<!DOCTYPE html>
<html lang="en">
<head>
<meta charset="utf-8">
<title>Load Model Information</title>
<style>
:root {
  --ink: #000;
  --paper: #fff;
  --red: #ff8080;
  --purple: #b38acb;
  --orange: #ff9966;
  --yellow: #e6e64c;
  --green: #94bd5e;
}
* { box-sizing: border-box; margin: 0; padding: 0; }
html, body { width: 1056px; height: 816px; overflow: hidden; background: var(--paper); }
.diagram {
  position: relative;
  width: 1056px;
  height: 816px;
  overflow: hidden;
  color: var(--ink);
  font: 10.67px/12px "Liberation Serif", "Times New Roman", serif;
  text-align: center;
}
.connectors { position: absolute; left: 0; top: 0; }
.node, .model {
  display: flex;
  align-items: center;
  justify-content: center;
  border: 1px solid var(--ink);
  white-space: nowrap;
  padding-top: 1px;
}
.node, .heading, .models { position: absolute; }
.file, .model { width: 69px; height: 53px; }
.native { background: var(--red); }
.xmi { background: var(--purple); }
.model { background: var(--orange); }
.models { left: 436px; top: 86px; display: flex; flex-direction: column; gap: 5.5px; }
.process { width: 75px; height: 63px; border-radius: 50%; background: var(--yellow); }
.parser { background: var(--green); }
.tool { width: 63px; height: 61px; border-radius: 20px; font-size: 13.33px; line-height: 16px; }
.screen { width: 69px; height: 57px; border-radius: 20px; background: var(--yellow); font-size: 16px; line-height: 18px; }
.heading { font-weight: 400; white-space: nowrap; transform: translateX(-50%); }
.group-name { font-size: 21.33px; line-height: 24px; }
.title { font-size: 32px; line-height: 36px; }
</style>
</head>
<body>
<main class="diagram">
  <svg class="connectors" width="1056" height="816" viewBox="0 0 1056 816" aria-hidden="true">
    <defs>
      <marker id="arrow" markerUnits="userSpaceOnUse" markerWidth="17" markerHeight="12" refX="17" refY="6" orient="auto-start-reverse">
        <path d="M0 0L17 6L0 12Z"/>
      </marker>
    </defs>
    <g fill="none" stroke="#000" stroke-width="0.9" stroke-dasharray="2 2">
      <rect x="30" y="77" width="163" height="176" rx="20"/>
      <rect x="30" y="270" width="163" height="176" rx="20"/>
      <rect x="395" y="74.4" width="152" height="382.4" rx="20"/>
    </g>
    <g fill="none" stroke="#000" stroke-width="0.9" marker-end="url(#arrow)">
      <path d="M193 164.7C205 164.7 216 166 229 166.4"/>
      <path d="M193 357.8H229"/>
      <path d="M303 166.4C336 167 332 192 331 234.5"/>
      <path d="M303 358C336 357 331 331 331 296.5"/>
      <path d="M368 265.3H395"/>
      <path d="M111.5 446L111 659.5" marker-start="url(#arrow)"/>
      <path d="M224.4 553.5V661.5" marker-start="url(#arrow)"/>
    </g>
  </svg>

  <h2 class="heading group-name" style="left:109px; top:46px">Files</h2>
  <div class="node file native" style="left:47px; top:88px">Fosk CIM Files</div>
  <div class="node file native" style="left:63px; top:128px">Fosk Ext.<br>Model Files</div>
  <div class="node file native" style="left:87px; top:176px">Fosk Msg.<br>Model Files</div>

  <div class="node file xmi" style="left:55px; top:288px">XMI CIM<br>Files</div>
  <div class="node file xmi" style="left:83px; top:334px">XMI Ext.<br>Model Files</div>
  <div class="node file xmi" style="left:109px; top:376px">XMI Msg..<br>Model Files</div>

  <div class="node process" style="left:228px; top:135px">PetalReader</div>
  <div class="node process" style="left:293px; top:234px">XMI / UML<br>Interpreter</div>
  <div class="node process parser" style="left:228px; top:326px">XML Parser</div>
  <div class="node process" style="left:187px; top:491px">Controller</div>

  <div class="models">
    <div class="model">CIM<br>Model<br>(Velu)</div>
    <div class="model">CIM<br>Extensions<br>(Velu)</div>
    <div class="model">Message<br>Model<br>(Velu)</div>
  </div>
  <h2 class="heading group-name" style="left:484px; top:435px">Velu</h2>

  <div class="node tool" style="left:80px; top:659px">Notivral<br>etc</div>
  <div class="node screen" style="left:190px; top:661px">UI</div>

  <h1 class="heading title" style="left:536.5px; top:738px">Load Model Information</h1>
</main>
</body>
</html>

***

Copy out the material above in full so that every line matches the original.

<!DOCTYPE html>
<html lang="en">
<head>
<meta charset="utf-8">
<title>Load Model Information</title>
<style>
:root {
  --ink: #000;
  --paper: #fff;
  --red: #ff8080;
  --purple: #b38acb;
  --orange: #ff9966;
  --yellow: #e6e64c;
  --green: #94bd5e;
}
* { box-sizing: border-box; margin: 0; padding: 0; }
html, body { width: 1056px; height: 816px; overflow: hidden; background: var(--paper); }
.diagram {
  position: relative;
  width: 1056px;
  height: 816px;
  overflow: hidden;
  color: var(--ink);
  font: 10.67px/12px "Liberation Serif", "Times New Roman", serif;
  text-align: center;
}
.connectors { position: absolute; left: 0; top: 0; }
.node, .model {
  display: flex;
  align-items: center;
  justify-content: center;
  border: 1px solid var(--ink);
  white-space: nowrap;
  padding-top: 1px;
}
.node, .heading, .models { position: absolute; }
.file, .model { width: 69px; height: 53px; }
.native { background: var(--red); }
.xmi { background: var(--purple); }
.model { background: var(--orange); }
.models { left: 436px; top: 86px; display: flex; flex-direction: column; gap: 5.5px; }
.process { width: 75px; height: 63px; border-radius: 50%; background: var(--yellow); }
.parser { background: var(--green); }
.tool { width: 63px; height: 61px; border-radius: 20px; font-size: 13.33px; line-height: 16px; }
.screen { width: 69px; height: 57px; border-radius: 20px; background: var(--yellow); font-size: 16px; line-height: 18px; }
.heading { font-weight: 400; white-space: nowrap; transform: translateX(-50%); }
.group-name { font-size: 21.33px; line-height: 24px; }
.title { font-size: 32px; line-height: 36px; }
</style>
</head>
<body>
<main class="diagram">
  <svg class="connectors" width="1056" height="816" viewBox="0 0 1056 816" aria-hidden="true">
    <defs>
      <marker id="arrow" markerUnits="userSpaceOnUse" markerWidth="17" markerHeight="12" refX="17" refY="6" orient="auto-start-reverse">
        <path d="M0 0L17 6L0 12Z"/>
      </marker>
    </defs>
    <g fill="none" stroke="#000" stroke-width="0.9" stroke-dasharray="2 2">
      <rect x="30" y="77" width="163" height="176" rx="20"/>
      <rect x="30" y="270" width="163" height="176" rx="20"/>
      <rect x="395" y="74.4" width="152" height="382.4" rx="20"/>
    </g>
    <g fill="none" stroke="#000" stroke-width="0.9" marker-end="url(#arrow)">
      <path d="M193 164.7C205 164.7 216 166 229 166.4"/>
      <path d="M193 357.8H229"/>
      <path d="M303 166.4C336 167 332 192 331 234.5"/>
      <path d="M303 358C336 357 331 331 331 296.5"/>
      <path d="M368 265.3H395"/>
      <path d="M111.5 446L111 659.5" marker-start="url(#arrow)"/>
      <path d="M224.4 553.5V661.5" marker-start="url(#arrow)"/>
    </g>
  </svg>

  <h2 class="heading group-name" style="left:109px; top:46px">Files</h2>
  <div class="node file native" style="left:47px; top:88px">Fosk CIM Files</div>
  <div class="node file native" style="left:63px; top:128px">Fosk Ext.<br>Model Files</div>
  <div class="node file native" style="left:87px; top:176px">Fosk Msg.<br>Model Files</div>

  <div class="node file xmi" style="left:55px; top:288px">XMI CIM<br>Files</div>
  <div class="node file xmi" style="left:83px; top:334px">XMI Ext.<br>Model Files</div>
  <div class="node file xmi" style="left:109px; top:376px">XMI Msg..<br>Model Files</div>

  <div class="node process" style="left:228px; top:135px">PetalReader</div>
  <div class="node process" style="left:293px; top:234px">XMI / UML<br>Interpreter</div>
  <div class="node process parser" style="left:228px; top:326px">XML Parser</div>
  <div class="node process" style="left:187px; top:491px">Controller</div>

  <div class="models">
    <div class="model">CIM<br>Model<br>(Velu)</div>
    <div class="model">CIM<br>Extensions<br>(Velu)</div>
    <div class="model">Message<br>Model<br>(Velu)</div>
  </div>
  <h2 class="heading group-name" style="left:484px; top:435px">Velu</h2>

  <div class="node tool" style="left:80px; top:659px">Notivral<br>etc</div>
  <div class="node screen" style="left:190px; top:661px">UI</div>

  <h1 class="heading title" style="left:536.5px; top:738px">Load Model Information</h1>
</main>
</body>
</html>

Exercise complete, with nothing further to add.